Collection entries
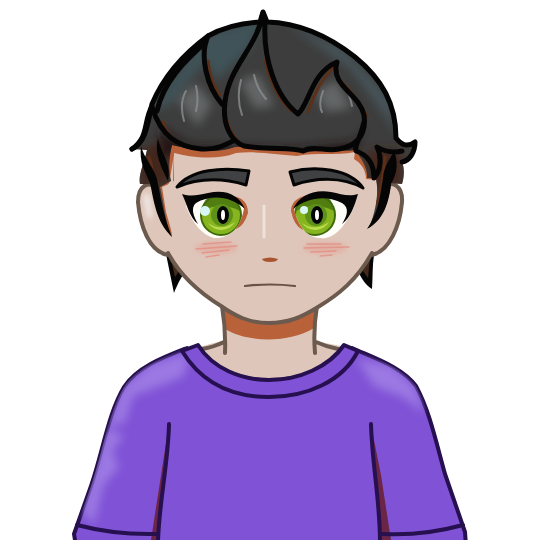
<!DOCTYPE html>
<html lang="en">
<head>
<meta charset="utf-8">
<title>Character portrait</title>
<style>
:root {
  --paper: #ffffff;
  --skin: #dfc6ba;
  --skin-line: #6b5a4d;
  --skin-shade: #b9623a;
  --hair: #3d3d3d;
  --hair-under: #43281b;
  --ink: #050505;
  --brow: #3f4142;
  --blush: #e58b80;
  --iris: #86b51f;
  --iris-dark: #3f6b0c;
  --iris-light: #b9dc4c;
  --shirt: #8052d6;
  --shirt-light: #a283e6;
  --shirt-line: #26104f;
  --shirt-fold: #6b2647;
}
html, body { margin: 0; background: var(--paper); }
body { width: 540px; height: 540px; overflow: hidden; }
svg { display: block; }
path, line { stroke-linecap: round; stroke-linejoin: round; }
.skin { fill: var(--skin); stroke: var(--skin-line); stroke-width: 4; }
.skin-line { fill: none; stroke: var(--skin-line); stroke-width: 4; }
.shade { fill: var(--skin-shade); }
.hair { fill: var(--hair); }
.hair-line { fill: none; stroke: var(--ink); stroke-width: 5; }
.shirt { fill: var(--shirt); stroke: var(--shirt-line); stroke-width: 4; }
.shirt-line { fill: none; stroke: var(--shirt-line); stroke-width: 4; }
.fold { fill: var(--shirt-fold); }
.ink { fill: var(--ink); }
.brow { fill: var(--brow); stroke: var(--ink); stroke-width: 3; }
.blush { fill: none; stroke: var(--blush); stroke-width: 1.5; opacity: .75; }
.shine { fill: none; stroke: #8b8f92; stroke-width: 2; opacity: .8; }
</style>
</head>
<body>
<svg width="540" height="540" viewBox="0 0 540 540" role="img" aria-label="Drawn portrait of a boy with black hair, green eyes and a purple T-shirt">
  <defs>
    <filter id="soft" x="-40%" y="-40%" width="180%" height="180%"><feGaussianBlur stdDeviation="5"/></filter>
    <filter id="haze" x="-40%" y="-40%" width="180%" height="180%"><feGaussianBlur stdDeviation="2.5"/></filter>
    <path id="hair-shape" d="M132 149 C146 143 148 122 152 104 C163 78 182 55 208 36 C224 27 242 23 260 22 L263 12 L267 22 C300 23 331 38 355 57 C382 79 396 104 396 138 C402 146 408 147 415 142 C415 153 409 161 402 162 C405 169 404 178 402 184 L391 183 C389 204 381 217 369 228 C376 210 379 193 376 178 L367 178 C368 168 361 158 355 150 C336 152 318 147 300 151 C275 152 255 145 235 147 C213 155 190 149 172 145 C169 157 168 169 171 181 L160 187 C164 205 165 220 171 236 C158 219 155 202 151 184 L140 184 C138 175 144 164 147 150 Z"/>
    <clipPath id="hair-clip"><use href="#hair-shape"/></clipPath>
    <path id="shirt-shape" d="M187 348 C164 357 137 367 124 387 C108 414 103 451 91 486 L74 534 L76 546 L466 546 L465 532 L445 474 C436 442 430 412 416 386 C402 367 374 358 352 348 C335 368 302 380 269 380 C236 380 205 369 187 348 Z"/>
    <clipPath id="shirt-clip"><use href="#shirt-shape"/></clipPath>
    <g id="iris">
      <circle r="20" fill="var(--iris)" stroke="var(--iris-dark)" stroke-width="2"/>
      <path d="M-19 -4 A19 19 0 0 1 19 -4 Q0 -14 -19 -4 Z" fill="var(--iris-dark)" opacity=".75"/>
      <path d="M-13 8 A16 16 0 0 0 14 7 Q0 17 -13 8 Z" fill="var(--iris-light)"/>
      <circle r="11" cx="1" fill="#5e911a"/>
      <ellipse cx="2" rx="6" ry="9" fill="var(--ink)"/>
      <ellipse cx="2" rx="2" ry="5" fill="#fff"/>
    </g>
    <clipPath id="eye-left-clip"><path d="M186 206 C194 193 230 188 244 208 C241 228 229 239 214 238 C202 235 193 224 186 206 Z"/></clipPath>
    <clipPath id="eye-right-clip"><path d="M354 207 C344 192 308 190 294 209 C299 228 308 240 326 238 C339 235 347 222 354 207 Z"/></clipPath>
  </defs>

  <rect width="540" height="540" fill="var(--paper)"/>

  <g id="nape-hair">
    <path class="ink" d="M165 249 C168 264 171 278 174 293 C178 283 182 275 188 269 Z"/>
    <path class="ink" d="M375 249 C372 263 373 276 372 289 C367 286 362 280 359 273 Z"/>
    <path d="M170 255 L175 277 L182 267 Z M370 258 L368 278 L363 271 Z" fill="var(--hair-under)"/>
  </g>

  <g id="neck">
    <path d="M222 300 L225 340 L188 350 C210 388 330 388 351 348 L315 341 L318 300 Z" fill="var(--skin)"/>
    <path class="shade" d="M223 305 L225 329 C248 343 290 343 314 328 L316 305 Z"/>
    <path class="skin-line" d="M222 306 Q226 330 225 353 M224 342 Q214 347 202 349 M317 306 Q313 330 315 353 M316 342 Q327 347 338 349"/>
  </g>

  <g id="ears">
    <path class="skin" d="M158 188 C148 180 138 186 138 202 C140 225 149 252 168 255 L180 240 Z"/>
    <path class="skin" d="M382 188 C392 179 403 186 402 202 C400 225 390 251 372 255 L360 240 Z"/>
    <path d="M143 195 Q151 189 151 206 Q154 223 147 217 Z" fill="#eee7e4" filter="url(#haze)"/>
  </g>

  <g id="face">
    <path d="M160 140 L384 140 C387 177 382 228 370 256 C356 280 338 295 318 307 C302 317 289 323 269 323 C249 323 235 316 221 306 C200 293 182 276 170 255 C159 228 154 177 160 140 Z" fill="var(--skin)"/>
    <path class="skin-line" d="M168 253 C181 277 200 293 221 306 C235 316 249 323 269 323 C289 323 302 317 318 307 C338 295 357 280 372 253"/>
    <path class="shade" d="M168 145 L360 145 L378 180 L366 179 C366 170 361 163 354 159 L355 152 C335 156 317 152 297 156 C274 154 255 151 236 153 C216 161 190 157 174 153 L174 181 L168 184 L172 237 C157 220 154 198 151 183 Z"/>
    <path d="M174 155 Q172 185 174 240 L166 212 L162 187 L169 184 Z" fill="var(--skin)"/>
    <line x1="264" y1="206" x2="264" y2="237" stroke="#eee2dc" stroke-width="3"/>
    <path d="M262 259 Q270 256 278 259 Q277 262 270 262 Q263 262 262 259 Z" fill="#a95431"/>
    <path d="M245 286 Q270 283 295 286" fill="none" stroke="#685247" stroke-width="2.2"/>
    <g id="cheeks">
      <ellipse cx="216" cy="248" rx="21" ry="6" fill="var(--blush)" opacity=".35" filter="url(#haze)"/>
      <ellipse cx="325" cy="248" rx="22" ry="6" fill="var(--blush)" opacity=".35" filter="url(#haze)"/>
      <path class="blush" d="M203 244 L231 242 M196 249 L237 246 M202 253 L229 250 M206 257 L219 255 M307 244 L341 244 M304 248 L349 247 M311 252 L336 251 M320 256 L332 255"/>
    </g>
  </g>

  <g id="eyes">
    <path class="shade" d="M232 196 Q248 198 248 213 Q244 226 236 229 L238 206 Z"/>
    <path class="shade" d="M307 195 Q291 199 291 211 Q294 226 303 230 L301 206 Z"/>
    <g clip-path="url(#eye-left-clip)">
      <rect x="180" y="185" width="70" height="56" fill="#fffdf8"/>
      <use href="#iris" x="221" y="215"/>
      <circle cx="205" cy="211" r="5" fill="#d8f6f4"/>
    </g>
    <g clip-path="url(#eye-right-clip)">
      <rect x="290" y="185" width="70" height="56" fill="#fffdf8"/>
      <use href="#iris" x="315" y="215"/>
      <circle cx="304" cy="210" r="4" fill="#d8f6f4"/>
    </g>
    <path class="ink" d="M182 194 C192 197 197 195 208 193 C226 189 239 195 245 209 C231 196 211 194 196 203 C190 208 194 217 198 224 C189 217 188 206 182 194 Z"/>
    <path class="ink" d="M358 194 C349 197 341 194 331 192 C313 189 299 196 293 209 C308 197 327 195 342 203 C350 208 347 216 342 224 C351 217 354 207 358 194 Z"/>
  </g>

  <g id="eyebrows">
    <path class="brow" d="M249 171 L246 185 C226 179 201 177 177 187 C191 169 223 167 249 171 Z"/>
    <path class="brow" d="M290 172 L294 185 C315 178 341 176 363 188 C350 169 316 165 290 172 Z"/>
  </g>

  <g id="hair">
    <use href="#hair-shape" class="hair"/>
    <g clip-path="url(#hair-clip)">
      <g filter="url(#soft)">
        <path d="M150 110 L205 34 L262 18 L250 48 L217 80 L205 62 L170 105 Z" fill="#3f5359"/>
        <path d="M285 22 L345 50 L390 100 L398 135 L378 105 L350 68 Z" fill="#46575c"/>
        <path d="M178 100 L196 84 L212 104 L198 126 Z M240 82 L258 74 L274 106 L255 108 Z M316 92 L336 80 L351 108 L326 112 Z" fill="#707375" opacity=".75"/>
        <path d="M140 150 L168 138 L172 185 L140 188 Z M366 150 L402 150 L402 190 L370 190 Z" fill="var(--hair-under)"/>
        <path d="M160 128 L190 146 L234 147 L300 148 L356 142 L364 124 L354 156 L160 156 Z" fill="#241713"/>
      </g>
      <g fill="none" stroke="#5c3018" stroke-width="3">
        <path d="M208 61 Q210 82 220 95 M228 88 Q220 123 239 142 M265 60 Q273 94 291 111 M308 112 Q317 84 333 68 M340 80 Q358 98 367 116 M163 122 Q168 138 184 145"/>
        <path d="M149 157 Q154 170 152 188 M385 157 Q383 181 377 204"/>
      </g>
      <path class="shine" d="M186 91 Q179 103 184 121 M196 86 Q199 99 196 111 M241 80 Q236 98 242 115 M254 75 Q257 89 266 99 M323 91 Q318 104 322 112 M344 86 Q350 95 352 106"/>
    </g>
    <path class="hair-line" d="M132 149 C146 143 148 122 152 104 C163 78 182 55 208 36 C224 27 242 23 260 22 L263 12 L267 22 C300 23 331 38 355 57 C382 79 396 104 396 138 C402 146 408 147 415 142 C415 153 409 161 402 162"/>
    <path class="hair-line" d="M208 36 C199 56 207 87 222 104 M206 42 C184 61 163 83 157 111 M263 13 C257 48 229 66 225 102 C222 125 231 141 244 146 C268 150 291 147 303 151 M265 22 C263 58 275 96 298 114 C309 105 311 73 337 62 C330 86 359 93 364 115 C367 137 354 147 339 149 C325 152 314 145 303 151"/>
    <path class="hair-line" d="M152 107 C161 136 178 147 201 149 C216 150 225 145 233 141 M152 106 C143 123 149 137 132 149 M364 122 C360 139 354 147 356 151 C368 155 374 164 374 178 C381 171 382 157 377 147 C385 152 394 153 402 151"/>
    <path class="ink" d="M141 146 C144 158 153 166 157 179 C161 199 164 218 172 237 C156 222 154 201 150 183 C145 171 139 163 141 146 Z M158 138 C161 153 172 164 168 181 C162 168 154 155 158 138 Z"/>
    <path class="ink" d="M394 151 C389 161 384 166 383 178 C380 198 378 213 367 229 C384 220 389 202 391 184 C398 172 398 161 394 151 Z"/>
  </g>

  <g id="shirt">
    <use href="#shirt-shape" class="shirt"/>
    <g clip-path="url(#shirt-clip)">
      <g fill="var(--shirt-light)" filter="url(#soft)" opacity=".8">
        <path d="M190 352 L150 364 L122 388 L107 428 L125 422 L133 396 L165 384 L184 376 Z"/>
        <path d="M106 428 L82 512 L94 525 L103 486 L119 467 L112 451 L124 436 Z"/>
        <path d="M356 358 L392 366 L416 388 L425 414 L403 397 L374 386 Z"/>
      </g>
      <path class="fold" d="M168 430 L151 540 L159 540 L164 480 Z M372 430 L381 540 L391 540 L381 475 Z"/>
    </g>
    <path class="shirt-line" d="M169 424 C168 466 159 502 158 542 M371 424 C372 464 380 500 380 542"/>
    <path class="shirt-line" d="M77 525 Q115 535 156 534 M463 525 Q423 536 383 534"/>
    <path class="shirt" d="M182 351 L198 345 C213 369 242 380 269 380 C299 380 329 367 344 345 L358 351 C343 381 307 397 269 397 C231 397 201 382 182 351 Z"/>
  </g>
</svg>
</body>
</html>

▸ **Exercise requirements**
Your answer should be each line of the data that contains the word "clipPath", copied as it stands.

▸ **Result**
    <clipPath id="hair-clip"><use href="#hair-shape"/></clipPath>
    <clipPath id="shirt-clip"><use href="#shirt-shape"/></clipPath>
    <clipPath id="eye-left-clip"><path d="M186 206 C194 193 230 188 244 208 C241 228 229 239 214 238 C202 235 193 224 186 206 Z"/></clipPath>
    <clipPath id="eye-right-clip"><path d="M354 207 C344 192 308 190 294 209 C299 228 308 240 326 238 C339 235 347 222 354 207 Z"/></clipPath>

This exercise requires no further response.